• _WHAT THIS TASK INVOLVES_
Return each line in the records below that includes "forEach".

• _MATERIAL TO PROCESS_
+--
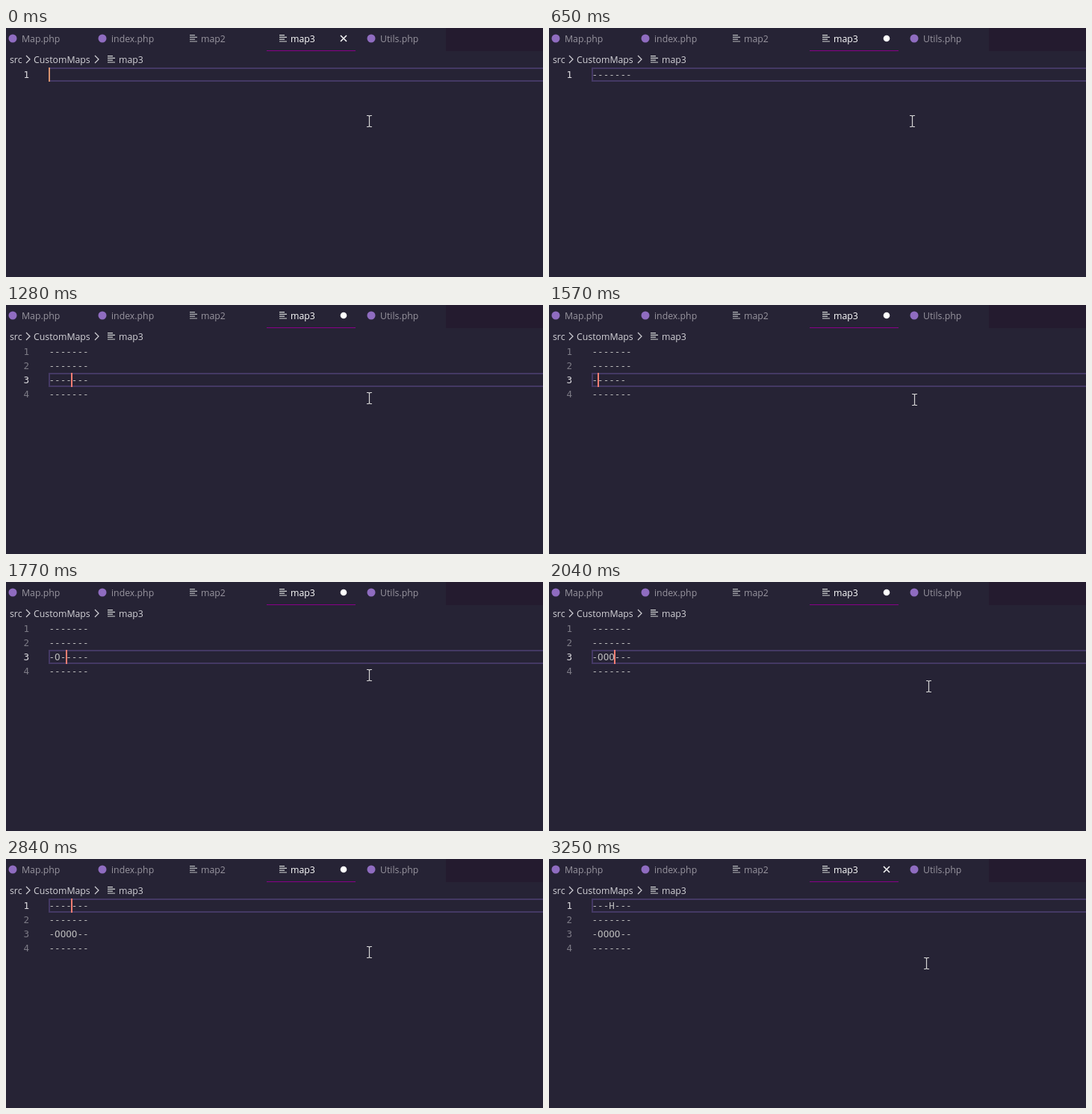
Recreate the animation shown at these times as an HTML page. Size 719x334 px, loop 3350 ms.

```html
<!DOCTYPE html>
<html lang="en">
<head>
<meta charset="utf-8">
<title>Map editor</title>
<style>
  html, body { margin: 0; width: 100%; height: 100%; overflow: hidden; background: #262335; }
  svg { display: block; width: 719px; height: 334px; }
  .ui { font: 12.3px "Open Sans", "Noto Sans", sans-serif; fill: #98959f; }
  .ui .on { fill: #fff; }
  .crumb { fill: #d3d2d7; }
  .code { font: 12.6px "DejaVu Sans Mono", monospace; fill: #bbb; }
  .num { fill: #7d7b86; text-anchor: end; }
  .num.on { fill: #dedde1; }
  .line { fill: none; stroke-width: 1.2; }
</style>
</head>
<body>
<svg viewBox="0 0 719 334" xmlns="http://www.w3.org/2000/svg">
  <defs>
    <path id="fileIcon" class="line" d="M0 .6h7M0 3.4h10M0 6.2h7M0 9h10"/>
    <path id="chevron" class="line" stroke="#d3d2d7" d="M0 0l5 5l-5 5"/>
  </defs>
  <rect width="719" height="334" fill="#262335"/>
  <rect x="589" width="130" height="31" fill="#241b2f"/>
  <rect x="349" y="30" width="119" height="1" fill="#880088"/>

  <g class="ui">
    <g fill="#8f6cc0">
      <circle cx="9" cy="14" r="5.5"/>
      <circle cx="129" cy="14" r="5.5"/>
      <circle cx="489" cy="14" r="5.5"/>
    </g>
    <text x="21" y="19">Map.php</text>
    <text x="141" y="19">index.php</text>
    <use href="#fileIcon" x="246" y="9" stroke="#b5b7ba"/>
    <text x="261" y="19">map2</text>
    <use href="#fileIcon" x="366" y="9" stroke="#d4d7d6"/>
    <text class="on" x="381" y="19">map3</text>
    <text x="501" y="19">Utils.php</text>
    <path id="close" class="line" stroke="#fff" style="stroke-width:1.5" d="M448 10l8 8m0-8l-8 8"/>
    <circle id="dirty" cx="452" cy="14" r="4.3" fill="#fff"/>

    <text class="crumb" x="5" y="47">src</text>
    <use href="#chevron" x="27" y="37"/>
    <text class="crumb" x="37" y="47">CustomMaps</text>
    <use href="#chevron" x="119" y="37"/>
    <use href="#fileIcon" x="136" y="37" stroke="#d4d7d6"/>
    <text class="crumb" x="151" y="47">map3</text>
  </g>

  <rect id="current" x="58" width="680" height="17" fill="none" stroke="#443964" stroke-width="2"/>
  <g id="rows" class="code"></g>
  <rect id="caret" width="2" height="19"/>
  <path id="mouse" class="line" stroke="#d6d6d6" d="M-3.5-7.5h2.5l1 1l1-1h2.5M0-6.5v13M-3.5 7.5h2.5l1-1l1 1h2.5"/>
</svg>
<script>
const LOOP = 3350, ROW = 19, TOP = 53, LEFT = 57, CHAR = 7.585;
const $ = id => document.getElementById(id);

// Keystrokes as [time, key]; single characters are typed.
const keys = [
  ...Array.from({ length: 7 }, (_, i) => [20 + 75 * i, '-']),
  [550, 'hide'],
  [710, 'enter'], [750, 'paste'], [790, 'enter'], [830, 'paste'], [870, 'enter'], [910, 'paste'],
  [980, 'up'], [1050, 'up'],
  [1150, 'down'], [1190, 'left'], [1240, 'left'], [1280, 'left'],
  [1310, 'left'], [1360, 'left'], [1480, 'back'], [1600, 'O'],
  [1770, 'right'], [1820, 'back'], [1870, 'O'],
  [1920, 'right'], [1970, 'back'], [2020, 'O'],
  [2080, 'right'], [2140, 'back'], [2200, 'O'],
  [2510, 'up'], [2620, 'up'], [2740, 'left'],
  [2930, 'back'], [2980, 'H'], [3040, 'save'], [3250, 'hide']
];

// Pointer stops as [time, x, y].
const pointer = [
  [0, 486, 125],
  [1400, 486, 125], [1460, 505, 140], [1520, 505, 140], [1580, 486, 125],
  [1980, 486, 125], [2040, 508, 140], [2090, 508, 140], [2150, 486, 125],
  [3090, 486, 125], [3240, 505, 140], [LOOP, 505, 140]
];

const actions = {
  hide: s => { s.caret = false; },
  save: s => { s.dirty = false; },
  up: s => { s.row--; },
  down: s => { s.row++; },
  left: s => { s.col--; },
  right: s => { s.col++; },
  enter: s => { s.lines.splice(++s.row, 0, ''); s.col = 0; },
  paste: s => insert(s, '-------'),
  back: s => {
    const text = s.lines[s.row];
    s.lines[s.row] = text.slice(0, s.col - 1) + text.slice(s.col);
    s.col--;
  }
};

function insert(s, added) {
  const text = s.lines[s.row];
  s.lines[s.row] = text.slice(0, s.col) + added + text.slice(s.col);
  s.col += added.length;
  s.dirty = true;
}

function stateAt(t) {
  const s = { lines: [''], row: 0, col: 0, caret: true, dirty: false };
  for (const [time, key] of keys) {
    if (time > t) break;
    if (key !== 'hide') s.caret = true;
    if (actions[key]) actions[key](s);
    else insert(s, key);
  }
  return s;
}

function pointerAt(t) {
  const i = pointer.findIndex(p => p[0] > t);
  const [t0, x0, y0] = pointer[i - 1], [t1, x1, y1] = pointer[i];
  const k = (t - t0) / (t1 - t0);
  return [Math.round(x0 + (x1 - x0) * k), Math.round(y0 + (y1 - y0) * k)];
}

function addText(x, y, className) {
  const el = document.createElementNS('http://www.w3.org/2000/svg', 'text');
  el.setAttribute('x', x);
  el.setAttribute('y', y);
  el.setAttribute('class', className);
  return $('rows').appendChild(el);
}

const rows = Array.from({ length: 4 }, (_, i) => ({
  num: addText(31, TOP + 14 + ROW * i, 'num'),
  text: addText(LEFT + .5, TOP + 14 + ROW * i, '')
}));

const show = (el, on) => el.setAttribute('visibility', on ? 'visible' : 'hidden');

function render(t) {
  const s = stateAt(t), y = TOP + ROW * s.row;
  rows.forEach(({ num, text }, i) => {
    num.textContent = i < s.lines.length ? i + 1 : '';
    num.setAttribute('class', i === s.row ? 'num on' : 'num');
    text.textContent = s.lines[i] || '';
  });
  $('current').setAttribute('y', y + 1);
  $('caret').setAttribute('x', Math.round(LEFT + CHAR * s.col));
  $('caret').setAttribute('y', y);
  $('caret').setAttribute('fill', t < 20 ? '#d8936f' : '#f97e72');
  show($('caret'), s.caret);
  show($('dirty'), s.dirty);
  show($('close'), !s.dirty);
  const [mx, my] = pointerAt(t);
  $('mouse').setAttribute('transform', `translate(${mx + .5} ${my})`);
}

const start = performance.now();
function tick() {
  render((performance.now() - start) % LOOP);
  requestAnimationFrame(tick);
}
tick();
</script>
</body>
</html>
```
+--
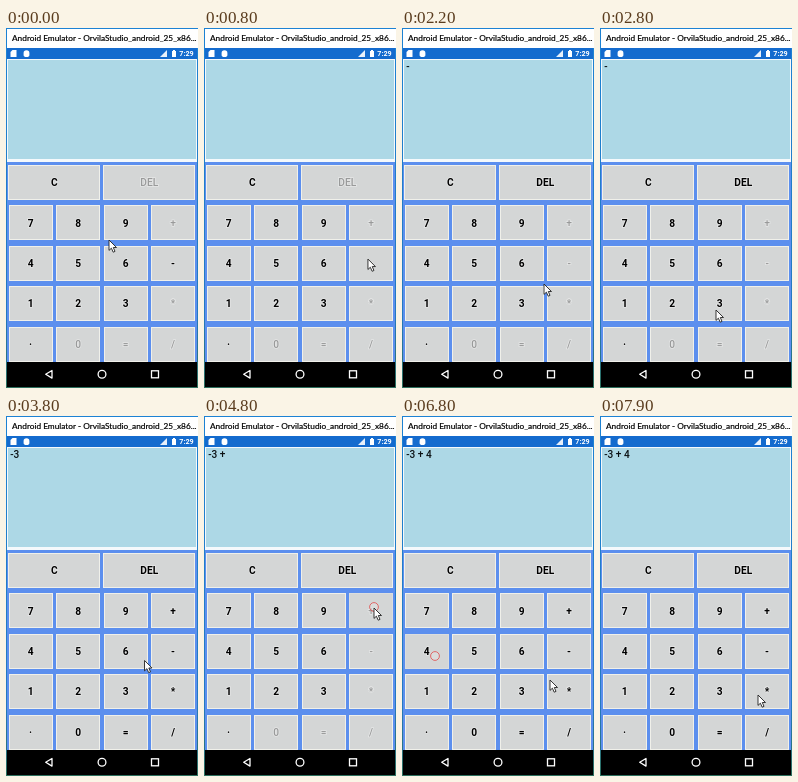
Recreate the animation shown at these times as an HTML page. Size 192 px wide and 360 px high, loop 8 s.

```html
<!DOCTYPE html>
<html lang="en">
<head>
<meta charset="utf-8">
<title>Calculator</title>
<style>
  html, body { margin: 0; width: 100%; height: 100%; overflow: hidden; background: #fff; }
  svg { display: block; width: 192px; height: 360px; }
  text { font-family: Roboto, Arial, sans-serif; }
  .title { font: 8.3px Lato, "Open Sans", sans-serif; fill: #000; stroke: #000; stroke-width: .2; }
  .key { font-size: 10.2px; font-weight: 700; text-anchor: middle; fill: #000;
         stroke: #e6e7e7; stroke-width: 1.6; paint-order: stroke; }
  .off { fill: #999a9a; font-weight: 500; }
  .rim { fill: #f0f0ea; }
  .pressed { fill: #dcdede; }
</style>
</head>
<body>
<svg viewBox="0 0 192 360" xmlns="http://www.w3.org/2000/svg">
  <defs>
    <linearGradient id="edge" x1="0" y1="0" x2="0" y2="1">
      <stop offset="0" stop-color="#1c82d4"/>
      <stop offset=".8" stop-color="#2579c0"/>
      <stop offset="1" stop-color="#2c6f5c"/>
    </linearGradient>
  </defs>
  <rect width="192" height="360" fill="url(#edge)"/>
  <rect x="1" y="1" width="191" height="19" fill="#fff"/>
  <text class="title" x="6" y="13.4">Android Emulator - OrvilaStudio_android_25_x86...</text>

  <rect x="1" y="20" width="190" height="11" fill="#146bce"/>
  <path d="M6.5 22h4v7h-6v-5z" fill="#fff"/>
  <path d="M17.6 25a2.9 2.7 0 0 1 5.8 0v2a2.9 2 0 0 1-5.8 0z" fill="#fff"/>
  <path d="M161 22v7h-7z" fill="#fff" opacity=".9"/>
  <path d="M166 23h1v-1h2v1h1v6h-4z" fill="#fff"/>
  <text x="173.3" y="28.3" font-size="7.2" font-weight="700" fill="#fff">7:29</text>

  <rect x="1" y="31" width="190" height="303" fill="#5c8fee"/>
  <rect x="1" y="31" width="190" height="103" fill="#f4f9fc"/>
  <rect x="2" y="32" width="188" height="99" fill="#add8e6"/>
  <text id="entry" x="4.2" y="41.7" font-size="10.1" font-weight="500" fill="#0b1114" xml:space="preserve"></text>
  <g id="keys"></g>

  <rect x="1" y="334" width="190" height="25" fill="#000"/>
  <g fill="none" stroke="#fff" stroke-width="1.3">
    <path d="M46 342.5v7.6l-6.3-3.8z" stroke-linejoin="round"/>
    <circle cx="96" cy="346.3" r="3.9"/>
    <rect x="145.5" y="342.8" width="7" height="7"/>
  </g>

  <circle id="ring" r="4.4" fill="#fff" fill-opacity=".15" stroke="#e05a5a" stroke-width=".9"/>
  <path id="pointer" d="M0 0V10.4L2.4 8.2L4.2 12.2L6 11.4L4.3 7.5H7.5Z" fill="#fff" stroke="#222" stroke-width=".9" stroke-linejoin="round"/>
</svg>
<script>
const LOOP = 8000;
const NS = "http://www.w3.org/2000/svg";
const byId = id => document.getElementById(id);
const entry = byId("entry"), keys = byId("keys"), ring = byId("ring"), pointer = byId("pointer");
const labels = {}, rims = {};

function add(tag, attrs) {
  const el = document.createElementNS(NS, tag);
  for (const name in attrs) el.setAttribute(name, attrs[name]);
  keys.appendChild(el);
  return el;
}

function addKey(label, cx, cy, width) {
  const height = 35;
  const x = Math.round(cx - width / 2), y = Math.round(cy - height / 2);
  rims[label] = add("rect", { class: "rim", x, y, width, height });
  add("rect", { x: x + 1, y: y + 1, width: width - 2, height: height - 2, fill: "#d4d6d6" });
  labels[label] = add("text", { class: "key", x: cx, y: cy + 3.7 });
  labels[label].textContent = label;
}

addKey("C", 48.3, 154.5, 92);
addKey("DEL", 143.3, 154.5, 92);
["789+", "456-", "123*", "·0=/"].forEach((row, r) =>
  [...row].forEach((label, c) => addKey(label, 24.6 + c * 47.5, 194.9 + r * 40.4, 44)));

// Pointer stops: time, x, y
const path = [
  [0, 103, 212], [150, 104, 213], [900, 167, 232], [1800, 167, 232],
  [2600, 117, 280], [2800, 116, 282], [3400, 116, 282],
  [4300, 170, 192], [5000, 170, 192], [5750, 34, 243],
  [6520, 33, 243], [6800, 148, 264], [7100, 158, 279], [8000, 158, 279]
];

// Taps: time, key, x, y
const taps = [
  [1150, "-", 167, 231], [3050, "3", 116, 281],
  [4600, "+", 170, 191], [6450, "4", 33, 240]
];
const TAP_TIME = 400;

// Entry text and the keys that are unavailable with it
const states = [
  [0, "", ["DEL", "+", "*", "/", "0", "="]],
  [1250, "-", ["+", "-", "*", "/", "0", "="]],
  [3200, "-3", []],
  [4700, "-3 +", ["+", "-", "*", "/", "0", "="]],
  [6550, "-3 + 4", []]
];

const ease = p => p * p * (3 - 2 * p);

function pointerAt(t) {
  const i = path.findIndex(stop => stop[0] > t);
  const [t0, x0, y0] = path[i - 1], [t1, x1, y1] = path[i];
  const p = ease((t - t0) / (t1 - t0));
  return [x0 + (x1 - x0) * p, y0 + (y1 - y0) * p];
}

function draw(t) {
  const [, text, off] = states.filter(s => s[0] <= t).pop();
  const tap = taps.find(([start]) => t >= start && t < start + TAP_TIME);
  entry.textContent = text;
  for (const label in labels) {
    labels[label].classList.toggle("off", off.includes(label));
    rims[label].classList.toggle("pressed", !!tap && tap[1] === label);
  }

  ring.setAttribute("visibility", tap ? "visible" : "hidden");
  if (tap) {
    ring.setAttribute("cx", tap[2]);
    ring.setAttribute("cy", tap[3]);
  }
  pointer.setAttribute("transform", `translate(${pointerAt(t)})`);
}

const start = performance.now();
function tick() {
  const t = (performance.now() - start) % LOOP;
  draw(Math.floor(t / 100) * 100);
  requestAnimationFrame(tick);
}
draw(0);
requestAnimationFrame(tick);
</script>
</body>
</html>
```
+--
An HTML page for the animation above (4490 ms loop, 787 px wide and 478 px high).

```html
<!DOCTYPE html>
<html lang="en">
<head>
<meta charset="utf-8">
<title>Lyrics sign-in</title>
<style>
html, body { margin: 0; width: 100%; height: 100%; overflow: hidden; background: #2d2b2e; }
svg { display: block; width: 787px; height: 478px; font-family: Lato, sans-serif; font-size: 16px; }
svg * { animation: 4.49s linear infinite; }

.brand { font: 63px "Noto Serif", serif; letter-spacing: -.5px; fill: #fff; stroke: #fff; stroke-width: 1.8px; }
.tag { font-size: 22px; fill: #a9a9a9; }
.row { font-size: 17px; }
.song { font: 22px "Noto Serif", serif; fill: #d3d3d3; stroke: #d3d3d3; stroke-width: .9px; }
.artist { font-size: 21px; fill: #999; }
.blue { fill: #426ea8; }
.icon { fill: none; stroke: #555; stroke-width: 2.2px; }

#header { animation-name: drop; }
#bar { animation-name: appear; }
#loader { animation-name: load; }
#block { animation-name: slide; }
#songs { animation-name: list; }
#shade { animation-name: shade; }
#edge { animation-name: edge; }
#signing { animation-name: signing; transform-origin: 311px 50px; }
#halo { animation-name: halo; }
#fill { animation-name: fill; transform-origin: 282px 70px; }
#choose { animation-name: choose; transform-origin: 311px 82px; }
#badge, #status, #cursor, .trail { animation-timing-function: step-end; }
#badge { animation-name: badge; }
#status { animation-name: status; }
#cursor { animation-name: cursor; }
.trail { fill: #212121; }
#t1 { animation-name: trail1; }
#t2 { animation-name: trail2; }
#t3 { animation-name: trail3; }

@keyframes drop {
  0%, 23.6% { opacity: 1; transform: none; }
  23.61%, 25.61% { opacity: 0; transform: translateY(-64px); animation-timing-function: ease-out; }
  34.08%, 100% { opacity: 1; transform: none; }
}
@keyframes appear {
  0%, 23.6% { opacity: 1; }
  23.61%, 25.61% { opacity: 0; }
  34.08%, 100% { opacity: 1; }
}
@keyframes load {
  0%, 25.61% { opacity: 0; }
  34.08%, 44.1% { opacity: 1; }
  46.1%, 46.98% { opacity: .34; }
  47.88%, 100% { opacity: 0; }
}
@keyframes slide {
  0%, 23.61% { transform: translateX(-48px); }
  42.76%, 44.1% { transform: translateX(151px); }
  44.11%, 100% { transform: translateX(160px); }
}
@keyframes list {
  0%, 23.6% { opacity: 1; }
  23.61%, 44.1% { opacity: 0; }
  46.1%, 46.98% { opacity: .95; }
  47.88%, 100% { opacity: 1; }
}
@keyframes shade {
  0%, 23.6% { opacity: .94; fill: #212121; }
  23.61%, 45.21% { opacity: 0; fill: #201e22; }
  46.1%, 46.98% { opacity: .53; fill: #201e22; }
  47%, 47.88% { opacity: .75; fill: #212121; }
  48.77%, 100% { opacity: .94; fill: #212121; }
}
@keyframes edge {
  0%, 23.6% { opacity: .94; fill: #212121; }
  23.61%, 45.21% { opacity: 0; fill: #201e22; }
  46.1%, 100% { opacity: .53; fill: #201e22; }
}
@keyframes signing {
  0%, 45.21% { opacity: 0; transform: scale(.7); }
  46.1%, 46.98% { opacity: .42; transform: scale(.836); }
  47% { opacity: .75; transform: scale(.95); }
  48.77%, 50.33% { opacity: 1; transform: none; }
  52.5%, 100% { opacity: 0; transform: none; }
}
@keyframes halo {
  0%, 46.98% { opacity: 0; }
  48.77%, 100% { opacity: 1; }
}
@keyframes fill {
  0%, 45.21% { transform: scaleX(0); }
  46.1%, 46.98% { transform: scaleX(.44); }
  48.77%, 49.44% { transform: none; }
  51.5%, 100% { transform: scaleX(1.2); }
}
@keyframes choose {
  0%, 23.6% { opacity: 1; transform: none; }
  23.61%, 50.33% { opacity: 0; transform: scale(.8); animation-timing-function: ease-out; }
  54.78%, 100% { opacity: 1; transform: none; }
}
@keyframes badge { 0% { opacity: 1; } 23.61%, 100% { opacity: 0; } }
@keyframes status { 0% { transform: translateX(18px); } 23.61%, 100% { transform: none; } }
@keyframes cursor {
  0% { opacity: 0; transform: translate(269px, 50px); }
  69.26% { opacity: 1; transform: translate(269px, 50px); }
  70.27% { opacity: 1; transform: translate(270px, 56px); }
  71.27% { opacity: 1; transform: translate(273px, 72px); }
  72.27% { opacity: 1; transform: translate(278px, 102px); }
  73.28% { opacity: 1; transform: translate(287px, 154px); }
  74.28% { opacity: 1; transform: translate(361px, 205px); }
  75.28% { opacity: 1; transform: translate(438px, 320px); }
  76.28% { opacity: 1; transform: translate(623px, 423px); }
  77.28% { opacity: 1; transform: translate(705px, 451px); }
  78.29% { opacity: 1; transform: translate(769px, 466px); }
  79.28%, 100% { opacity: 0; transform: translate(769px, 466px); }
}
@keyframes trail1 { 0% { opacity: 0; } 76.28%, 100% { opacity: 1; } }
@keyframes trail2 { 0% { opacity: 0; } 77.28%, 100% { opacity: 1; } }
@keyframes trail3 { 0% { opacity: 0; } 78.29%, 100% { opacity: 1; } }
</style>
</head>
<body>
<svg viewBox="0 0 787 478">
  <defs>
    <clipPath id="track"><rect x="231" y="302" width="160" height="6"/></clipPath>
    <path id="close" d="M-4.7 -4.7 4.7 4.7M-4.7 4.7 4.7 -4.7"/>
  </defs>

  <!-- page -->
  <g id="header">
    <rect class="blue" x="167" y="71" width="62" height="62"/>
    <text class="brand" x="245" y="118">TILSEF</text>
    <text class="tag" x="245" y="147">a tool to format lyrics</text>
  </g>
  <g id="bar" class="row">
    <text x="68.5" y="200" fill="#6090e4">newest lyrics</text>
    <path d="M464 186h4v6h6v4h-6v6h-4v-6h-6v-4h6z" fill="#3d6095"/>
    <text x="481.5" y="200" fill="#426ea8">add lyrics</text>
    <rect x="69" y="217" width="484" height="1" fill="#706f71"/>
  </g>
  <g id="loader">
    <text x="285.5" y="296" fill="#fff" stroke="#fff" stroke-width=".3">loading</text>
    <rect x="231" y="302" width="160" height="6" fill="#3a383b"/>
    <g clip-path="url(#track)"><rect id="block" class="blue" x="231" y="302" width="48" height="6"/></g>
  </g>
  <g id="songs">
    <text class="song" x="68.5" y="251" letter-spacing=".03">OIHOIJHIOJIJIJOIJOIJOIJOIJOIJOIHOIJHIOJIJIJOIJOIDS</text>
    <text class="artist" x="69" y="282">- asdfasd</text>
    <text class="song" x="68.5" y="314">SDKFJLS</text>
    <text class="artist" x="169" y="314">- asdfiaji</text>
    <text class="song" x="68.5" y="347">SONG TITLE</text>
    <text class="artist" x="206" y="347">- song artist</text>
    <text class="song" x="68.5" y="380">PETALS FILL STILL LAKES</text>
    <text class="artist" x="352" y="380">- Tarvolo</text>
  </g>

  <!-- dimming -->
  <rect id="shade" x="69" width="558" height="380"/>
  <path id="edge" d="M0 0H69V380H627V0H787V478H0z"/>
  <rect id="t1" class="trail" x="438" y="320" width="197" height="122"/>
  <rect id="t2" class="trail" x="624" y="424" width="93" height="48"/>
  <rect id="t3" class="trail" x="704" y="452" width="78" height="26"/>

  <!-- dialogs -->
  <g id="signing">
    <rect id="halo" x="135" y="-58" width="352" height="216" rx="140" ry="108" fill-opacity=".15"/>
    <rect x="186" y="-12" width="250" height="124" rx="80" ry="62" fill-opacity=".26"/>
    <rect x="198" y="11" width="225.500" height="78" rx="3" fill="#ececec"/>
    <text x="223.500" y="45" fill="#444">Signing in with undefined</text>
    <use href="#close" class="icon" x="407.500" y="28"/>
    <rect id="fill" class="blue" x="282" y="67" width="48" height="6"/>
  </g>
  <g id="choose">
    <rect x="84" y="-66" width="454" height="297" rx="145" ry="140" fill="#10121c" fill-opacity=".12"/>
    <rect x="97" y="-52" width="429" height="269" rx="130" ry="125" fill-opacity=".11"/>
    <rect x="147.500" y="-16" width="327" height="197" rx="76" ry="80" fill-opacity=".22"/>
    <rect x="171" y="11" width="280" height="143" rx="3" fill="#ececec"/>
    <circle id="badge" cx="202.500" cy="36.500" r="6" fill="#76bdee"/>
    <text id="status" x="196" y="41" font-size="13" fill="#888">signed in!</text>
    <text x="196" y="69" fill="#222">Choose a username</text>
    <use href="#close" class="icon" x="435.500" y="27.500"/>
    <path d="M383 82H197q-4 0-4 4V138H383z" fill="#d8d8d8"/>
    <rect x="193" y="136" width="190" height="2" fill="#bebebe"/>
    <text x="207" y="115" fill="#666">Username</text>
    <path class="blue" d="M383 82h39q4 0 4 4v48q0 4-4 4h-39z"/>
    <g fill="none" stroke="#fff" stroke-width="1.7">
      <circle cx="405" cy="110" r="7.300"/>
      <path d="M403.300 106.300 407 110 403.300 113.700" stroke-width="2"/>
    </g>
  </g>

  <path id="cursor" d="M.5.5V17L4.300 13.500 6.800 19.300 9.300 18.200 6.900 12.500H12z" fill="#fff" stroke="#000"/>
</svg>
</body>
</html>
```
+--
• _WRITTEN REPLY_
  rows.forEach(({ num, text }, i) => {
["789+", "456-", "123*", "·0=/"].forEach((row, r) =>
  [...row].forEach((label, c) => addKey(label, 24.6 + c * 47.5, 194.9 + r * 40.4, 44)));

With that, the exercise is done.